The phylum Porifera includes a number of simple animals commonly referred to as sponges. Sponges filter and consume fine food particles through their pores. Most sponges live attached to rocks, plants, or other animals in marine environments.
The simplest sponges resemble vases or clusters of tubes with irregular shapes. Each sponge has a large, central opening and hundreds of pores in the body wall. Cells lining the cavity remove and digest suspended food particles and water. Waste exits through the central opening.

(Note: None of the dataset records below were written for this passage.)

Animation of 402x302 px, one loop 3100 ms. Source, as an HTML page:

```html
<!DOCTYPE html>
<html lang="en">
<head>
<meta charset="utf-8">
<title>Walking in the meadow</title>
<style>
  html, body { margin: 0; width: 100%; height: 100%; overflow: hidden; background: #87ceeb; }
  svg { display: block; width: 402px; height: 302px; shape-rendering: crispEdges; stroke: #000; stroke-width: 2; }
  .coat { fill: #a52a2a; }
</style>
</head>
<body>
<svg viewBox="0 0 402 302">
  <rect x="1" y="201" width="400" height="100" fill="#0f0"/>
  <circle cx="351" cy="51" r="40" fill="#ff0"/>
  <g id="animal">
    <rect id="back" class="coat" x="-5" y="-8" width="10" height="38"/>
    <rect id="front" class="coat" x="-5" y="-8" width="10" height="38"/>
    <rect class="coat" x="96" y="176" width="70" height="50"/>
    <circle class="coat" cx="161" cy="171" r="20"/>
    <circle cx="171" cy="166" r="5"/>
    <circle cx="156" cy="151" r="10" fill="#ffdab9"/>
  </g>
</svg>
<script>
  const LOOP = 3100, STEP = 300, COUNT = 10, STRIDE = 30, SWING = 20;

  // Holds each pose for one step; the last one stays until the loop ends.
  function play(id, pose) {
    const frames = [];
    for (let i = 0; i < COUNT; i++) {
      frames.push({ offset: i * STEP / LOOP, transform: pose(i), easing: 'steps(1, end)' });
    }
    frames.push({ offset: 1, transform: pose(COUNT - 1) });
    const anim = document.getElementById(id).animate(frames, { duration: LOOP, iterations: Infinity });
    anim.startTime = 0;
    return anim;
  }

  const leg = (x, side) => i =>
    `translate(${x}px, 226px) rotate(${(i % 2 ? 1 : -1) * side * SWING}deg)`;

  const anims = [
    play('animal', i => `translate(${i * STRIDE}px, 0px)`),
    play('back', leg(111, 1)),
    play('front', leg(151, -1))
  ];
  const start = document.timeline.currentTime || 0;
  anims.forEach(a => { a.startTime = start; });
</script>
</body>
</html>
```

Sponges are generally without symmetry, and they have a relatively simple cellular organization. The body wall contains a protective layer of flat cells on the outside, an inner layer of flagellated cells, and a gelatinous filling between the two layers. This gelatinous layer contains a group of wandering cells called amoebocytes. A sponge is supported by protein that may contain spikes of silicon or calcium compounds. This protein “scaffolding” is typical of the bath sponge.

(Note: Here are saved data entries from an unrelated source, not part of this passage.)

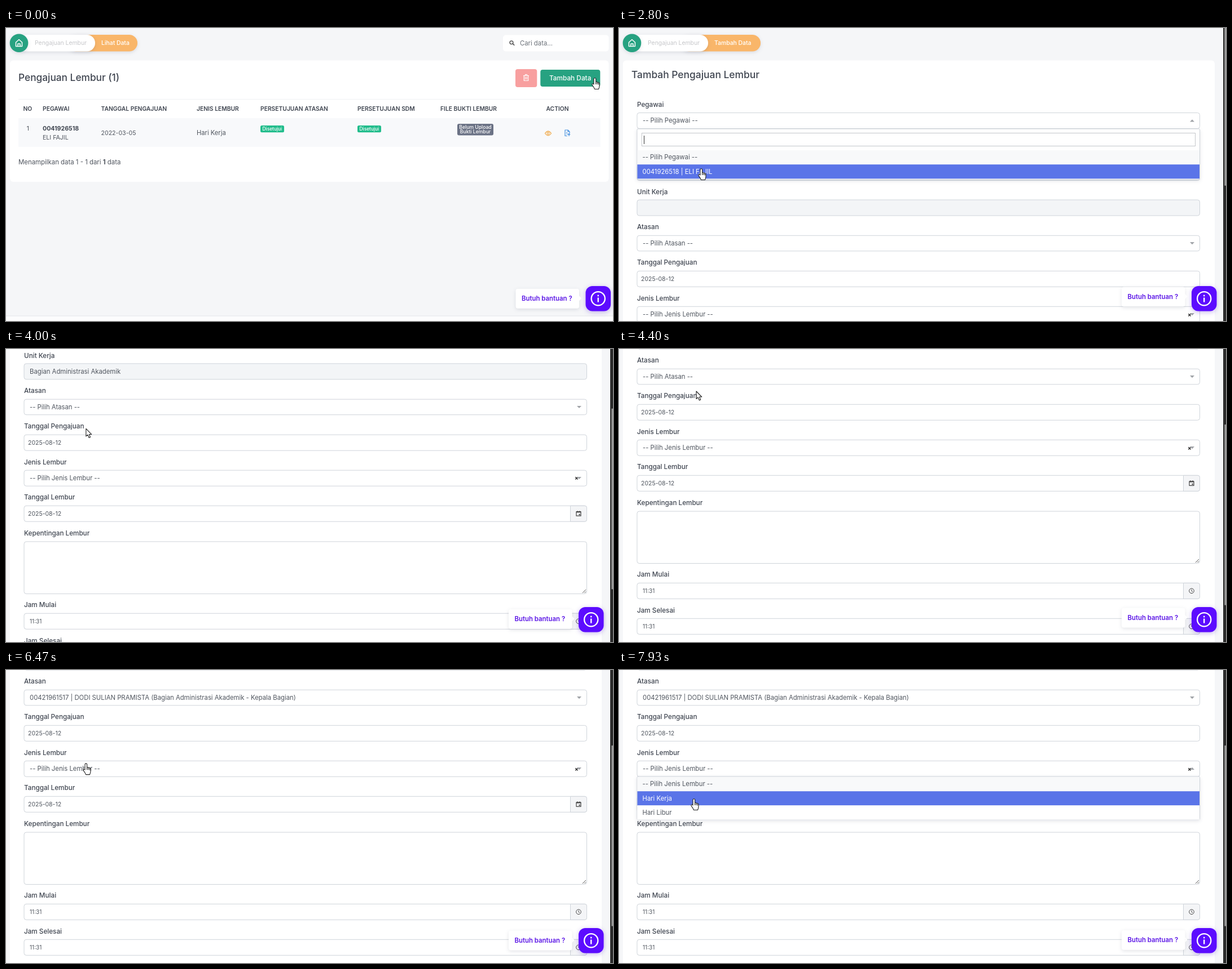
Animation of 1076 by 520 pixels, one loop 8 s. Source, as an HTML page:

```html
<!DOCTYPE html>
<html lang="id">
<head>
<meta charset="utf-8">
<title>Pengajuan Lembur</title>
<style>
html, body { margin: 0; width: 100%; height: 100%; overflow: hidden; background: #f5f6f8; }
svg { display: block; }
text { font-family: Inter, "Open Sans", sans-serif; white-space: pre; }
.soft { filter: drop-shadow(0 2px 3px rgba(40, 50, 80, .13)); }
.glow { filter: drop-shadow(0 2px 4px rgba(70, 20, 200, .3)); }
</style>
</head>
<body>
<svg id="stage" width="1076" height="520" viewBox="0 0 1076 520"></svg>
<script>
const LOOP = 8000, FORM_AT = 1670;
const DARK = '#3f4550', GREY = '#50565f', LINE = '#cfd4da', GREEN = '#27a281', BLUE = '#5a74e8', PURPLE = '#5c0cff';
const ID = '0041926518', NAME = 'ELI FAJIL', EMPLOYEE = `${ID} | ${NAME}`;
const MANAGER = '00421961517 | DODI SULIAN PRAMISTA (Bagian Administrasi Akademik - Kepala Bagian)';

// y is the middle of the capitals
const text = (x, y, s, size = 11.4, fill = GREY, weight = 400, extra = '') =>
  `<text x="${x}" y="${y + size * .36}" font-size="${size}" fill="${fill}" font-weight="${weight}" ${extra}>${s}</text>`;
const rect = (x, y, w, h, fill, r = 0, extra = '') =>
  `<rect x="${x}" y="${y}" width="${w}" height="${h}" rx="${r}" fill="${fill}" ${extra}/>`;
const path = (d, stroke, width = 1, fill = 'none', extra = '') =>
  `<path d="${d}" stroke="${stroke}" stroke-width="${width}" fill="${fill}" stroke-linejoin="round" ${extra}/>`;
const group = (id, body, extra = '') => `<g id="${id}" ${extra}>${body}</g>`;
const box = (y, h = 28, fill = '#fff') => rect(32, y, 997.5, h, fill, 4, `stroke="${LINE}"`);

function breadcrumb(last, end) {
  return rect(110, 12, end - 110, 29.5, '#f9b66a', 14.7, 'class="soft"') +
    rect(20, 12, 138, 29.5, '#fff', 14.7, 'class="soft"') +
    `<circle cx="23" cy="26.8" r="16.3" fill="${GREEN}" class="soft"/>` +
    path('M17.5 25.5l5.5-5 5.5 5v7h-11zM21 32.5v-4.5h4v4.5', '#fff', 1.5) +
    text(51, 26.3, 'Pengajuan Lembur', 10.4, '#c6c7ca') +
    text(169, 26.3, last, 10.4, '#fff', 500);
}

function listPage() {
  const heads = [[30.5, 'NO'], [65, 'PEGAWAI'], [168.5, 'TANGGAL PENGAJUAN'], [338, 'JENIS LEMBUR'],
    [451, 'PERSETUJUAN ATASAN'], [623, 'PERSETUJUAN SDM'], [770, 'FILE BUKTI LEMBUR'], [957.5, 'ACTION']];
  const approved = x => rect(x, 173, 42, 12.3, '#22bd8c', 2.5) + text(x + 3.5, 179, 'Disetujui', 8.4, '#fff', 500);
  const middle = 'text-anchor="middle"';
  return breadcrumb('Lihat Data', 233) +
    rect(881, 12.5, 187.5, 29, '#fff', 5) +
    path('M898.6 28l2.6 2.8', '#444', 1.5) +
    '<circle cx="896" cy="25.8" r="2.9" fill="none" stroke="#444" stroke-width="1.3"/>' +
    text(911, 27, 'Cari data...', 11.3, '#6a7078') +
    rect(7, 57.5, 1061.5, 215.5, '#fff', 6) +
    text(22, 88, 'Pengajuan Lembur (1)', 17.3, DARK, 500) +
    rect(903, 73, 38.3, 32, '#f89f9f', 4) +
    path('M917 84.5h10M920.5 84v-1.5h3v1.5M918.3 84.5v9h7.4v-9M920.7 86.5v5M923.3 86.5v5', '#fff', 1.2) +
    rect(947.3, 74, 106, 30, GREEN, 4) +
    group('ring', rect(946.6, 73.2, 107.4, 31.6, 'none', 5, 'stroke="#9fdcc8" stroke-width="2"')) +
    text(963, 88.3, 'Tambah Data', 11.8, '#fff', 500) +
    rect(22, 126, 1031.5, 1, '#f0f1f4') +
    heads.map(([x, s]) => text(x, 143.5, s, 10.3, DARK, 600)).join('') +
    rect(22, 160, 1031.5, 51, '#f8f9fb') +
    text(36.5, 178, '1', 11) +
    text(65, 178, ID, 10.6, DARK, 700) +
    text(65, 194, NAME, 10.6) +
    text(168.5, 186, '2022-03-05', 10.6) +
    text(338, 186, 'Hari Kerja', 11.2) +
    approved(451) + approved(623) +
    rect(800, 170, 64, 20.5, '#6b7285', 3) +
    text(832, 176.3, 'Belum Upload', 8.6, '#fff', 500, middle) +
    text(832, 184.3, 'Bukti Lembur', 8.6, '#fff', 500, middle) +
    path('M955.5 187q5.5-7.6 11 0q-5.5 7.6-11 0z', '#f0a94a', 1.2) +
    '<circle cx="961" cy="187" r="1.8" fill="none" stroke="#f0a94a" stroke-width="1.2"/>' +
    path('M995 191.5h-4v-10.5h5l3 3v3M996 181v3h3M993 185.5h2M993 188h3M998 192v-4.5m-2 2l2-2 2 2', '#4a93e0', 1.2) +
    text(22, 237.5, 'Menampilkan data 1 - 1 dari <tspan font-weight="700">1</tspan> data', 11.4) +
    rect(0, 511, 1076, 9, '#fcfcfd') + rect(0, 510.5, 1076, 1, '#e6e8ec');
}

const selectArrow = (id, y) => group(id, path('M-4-2h8l-4 4.2z', 'none', 0, '#a0a3a8'), `transform="translate(1016 ${y})"`);
const addon = y => path(`M1000.5 ${y}h25.5q3.5 0 3.5 3.5v21q0 3.5-3.5 3.5h-25.5z`, LINE, 1, '#f4f5f7');
const clock = y => addon(y) + `<circle cx="1015" cy="${y + 14}" r="4.3" fill="none" stroke="#444"/>` +
  path(`M1015 ${y + 11.5}v2.7l2 1.2`, '#444');
const calendar = y => addon(y) + path(`M1011 ${y + 10.5}h8v7.5h-8zM1011 ${y + 11.5}h8M1013 ${y + 9}v1.5M1017 ${y + 9}v1.5`, '#444', 1.2) +
  rect(1015.5, y + 14.5, 2.2, 2.2, '#444');

function formPage() {
  const label = (y, s) => text(32, y, s, 11.7, DARK, 500);
  const value = (y, s, id = '') => text(42, y, s, 11.3, GREY, 400, id && `id="${id}"`);
  const date = y => box(y) + text(39, y + 14, '2025-08-12', 10.5);
  const time = (y, s) => box(y) + text(42, y + 14, s, 10) + clock(y);
  return breadcrumb('Tambah Data', 251) +
    rect(7, 57.5, 1049, 900, '#fff', 6) +
    text(22, 83, 'Tambah Pengajuan Lembur', 17.4, DARK, 500) +
    label(136, 'Pegawai') + box(150.5) + value(164.3, '', 'employee') + selectArrow('arrow0', 164.5) +
    rect(32, 191, 998, 1, '#f0f1f4') +
    label(227.5, 'Jabatan Struktural') + box(242.5, 28, '#f3f5f7') + value(256, '', 'position') +
    label(290.5, 'Unit Kerja') + box(305, 28, '#f3f5f7') + value(318.8, '', 'unit') +
    label(353, 'Atasan') + box(368.3, 27.5) + value(381.8, '', 'manager') + selectArrow('arrow1', 382) +
    label(415.5, 'Tanggal Pengajuan') + date(431.3) +
    label(479.5, 'Jenis Lembur') + box(494.3) + value(507.8, '-- Pilih Jenis Lembur --') +
    text(1008, 508, '×', 10, '#333', 800) + selectArrow('arrow2', 508) +
    label(542, 'Tanggal Lembur') + date(557.3) + calendar(557.3) +
    label(605.5, 'Kepentingan Lembur') + box(621, 92.5) + path('M1022 712l6-6M1025.5 712l2.5-2.5', '#555') +
    label(733, 'Jam Mulai') + time(748.3, '11:31') +
    label(796.5, 'Jam Selesai') + time(811.3, '11:31');
}

// Menus of the three select boxes; `marks` lists when each row lights up
const menus = [
  { y: 179, search: true, open: 2250, close: 2930, rows: ['-- Pilih Pegawai --', EMPLOYEE], marks: [[0, 0], [2480, 1]] },
  { y: 396, search: true, open: 4750, close: 5900, rows: ['-- Pilih Atasan --', MANAGER], marks: [[0, 0], [5400, 1]] },
  { y: 522, open: 6700, close: LOOP, rows: ['-- Pilih Jenis Lembur --', 'Hari Kerja', 'Hari Libur'],
    marks: [[0, 0], [7250, 1], [7550, 2], [7870, 1]] },
];
function menu({ y, search, rows }, n) {
  const top = y + (search ? 38 : 1), row = 25.2;
  return group('menu' + n,
    rect(32, y, 997.5, top - y + rows.length * row + (search ? 1.5 : 0), '#fff', 2, `stroke="${LINE}" class="soft"`) +
    (search ? rect(40.5, y + 7.5, 981, 23, '#fff', 0, 'stroke="#c3c6ca"') +
      group('caret' + n, rect(44, y + 12, 1, 15, '#333')) : '') +
    rows.map((s, i) => rect(32.5, top + i * row, 996.5, row, '#fff') +
      text(41.5, top + i * row + 12.3, s, 11.3)).join(''));
}

const help = rect(903.5, -16.5, 112.5, 35, '#fff', 4, 'class="soft"') + path('M1016-4l4 4.5-4 4.5z', 'none', 0, '#fff') +
  text(914, 1, 'Butuh bantuan ?', 11.4, '#5a14e6', 600);
const helpButton = rect(1027.5, 458, 44.5, 44.5, PURPLE, 12, 'class="glow"') +
  '<circle cx="1049.7" cy="480.2" r="12.1" fill="none" stroke="#fff" stroke-width="2.3"/>' +
  rect(1048.5, 478.5, 2.4, 8, '#fff') + rect(1048.5, 473.7, 2.4, 2.6, '#fff');
const cursors = {
  hand: path('M-2 11V1.5a1.8 1.8 0 0 1 3.6 0V7a1.4 1.4 0 0 1 2.4.6a1.3 1.3 0 0 1 2.2.8a1.2 1.2 0 0 1 1.8 1.2V13q0 3-1.5 6.5H-.5Q-1.500 16.5-4.700 12.3c-1.3-2 .9-3.200 2-2zM1.6 7v4M4 8v3M6.200 9v2.500', '#222', 1.1, '#fff'),
  arrow: path('M0 0V13.5l3-2.7 2.3 5.2 2.4-1-2.2-5H9.7z', '#222', 1.1, '#fff'),
  beam: path('M-3-6.5h2.2L0-5.7.8-6.5H3M0-5.7V5.7M-3 6.5h2.2L0 5.7.8 6.5H3', '#222', 1.4),
};

const $ = id => document.getElementById(id);
$('stage').innerHTML = group('list', listPage()) +
  group('form', group('page', formPage() + menus.map(menu).join('')) +
    rect(1071, 0, 5, 520, '#2b2b2b') + '<rect id="thumb" x="1073.3" width="2.7" height="321" rx="1.3" fill="#9c9c9c"/>') +
  group('help', group('bubble', help) + helpButton) +
  Object.keys(cursors).map(k => group(k, cursors[k])).join('');

// time, x, y and, where it changes, the pointer shape
const moves = [[0, 1044, 89, 'hand'], [200, 1044, 89], [300, 945, 76, 'arrow'], [560, 650, 66], [870, 399, 80],
  [1300, 240, 101], [1670, 240, 101], [1850, 228, 82], [2120, 150, 152, 'hand'], [2250, 150, 160], [2600, 146, 250],
  [2930, 146, 250, 'beam'], [3300, 148, 226], [3650, 148, 226, 'arrow'], [4300, 137, 75], [4400, 137, 75],
  [4600, 140, 50, 'hand'], [4800, 140, 50], [5050, 142, 70], [5500, 140, 135], [5900, 140, 135],
  [6100, 140, 123, 'beam'], [6250, 141, 140, 'arrow'], [6330, 142, 162, 'hand'], [6420, 142, 166], [6750, 142, 168],
  [6930, 140, 191], [7300, 136, 226], [7550, 134, 246], [7780, 134, 248], [7870, 133, 229], [LOOP, 133, 229]];
const scrolls = [[0, 0], [3300, 0], [3600, 80.5], [3650, 80.5], [4150, 333], [LOOP, 333]];

function at(keys, t, col) {
  const i = Math.max(1, keys.findIndex(k => k[0] > t));
  const [a, b] = [keys[i - 1], keys[i]];
  const p = (t - a[0]) / (b[0] - a[0]);
  return a[col] + (b[col] - a[col]) * p * p * (3 - 2 * p);
}
const latest = (keys, t) => keys.filter(k => k[0] <= t).pop();
const show = (id, on) => $(id).style.display = on ? '' : 'none';
const shift = (id, x, y) => $(id).setAttribute('transform', `translate(${x} ${y})`);

function draw(t) {
  const onForm = t >= FORM_AT, scroll = at(scrolls, t, 1);
  show('list', !onForm);
  show('form', onForm);
  show('ring', t >= 130);
  shift('page', 0, -scroll);
  $('thumb').setAttribute('y', -41 + .525 * scroll);

  const chosen = t >= menus[0].close;
  $('employee').textContent = chosen ? EMPLOYEE : menus[0].rows[0];
  $('position').textContent = chosen ? 'Staff' : '';
  $('unit').textContent = chosen ? 'Bagian Administrasi Akademik' : '';
  $('manager').textContent = t >= menus[1].close ? MANAGER : menus[1].rows[0];

  menus.forEach((m, n) => {
    const open = t >= m.open && t < m.close;
    show('menu' + n, open);
    $('arrow' + n).firstChild.setAttribute('transform', open ? 'scale(1 -1)' : '');
    if (m.search) show('caret' + n, (t - m.open) % 1060 < 600);
    const lit = latest(m.marks, t)[1], nodes = [...$('menu' + n).children].slice(-2 * m.rows.length);
    m.rows.forEach((_, i) => {
      nodes[2 * i].setAttribute('fill', i === lit ? BLUE : i ? '#fff' : '#f8f9fa');
      nodes[2 * i + 1].setAttribute('fill', i === lit ? '#fff' : GREY);
    });
  });

  const phase = 2 * Math.PI * (onForm ? t - 3646 : t - 240) / 1550;
  shift('help', onForm ? -12.5 : 0, 0);
  shift('bubble', 0, 478 + 2 * Math.cos(phase));

  const kind = latest(moves.filter(m => m[3]), t)[3];
  for (const k in cursors) show(k, k === kind);
  shift(kind, at(moves, t, 1), at(moves, t, 2));
}

function tick() {
  draw(performance.now() % LOOP);
  requestAnimationFrame(tick);
}
tick();
</script>
</body>
</html>
```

The cells in the sponge act independently, and there is no evidence of tissue organization. Reproduction occurs by sexual or asexual means. It is possible that sponges evolved from protozoa living in colonies.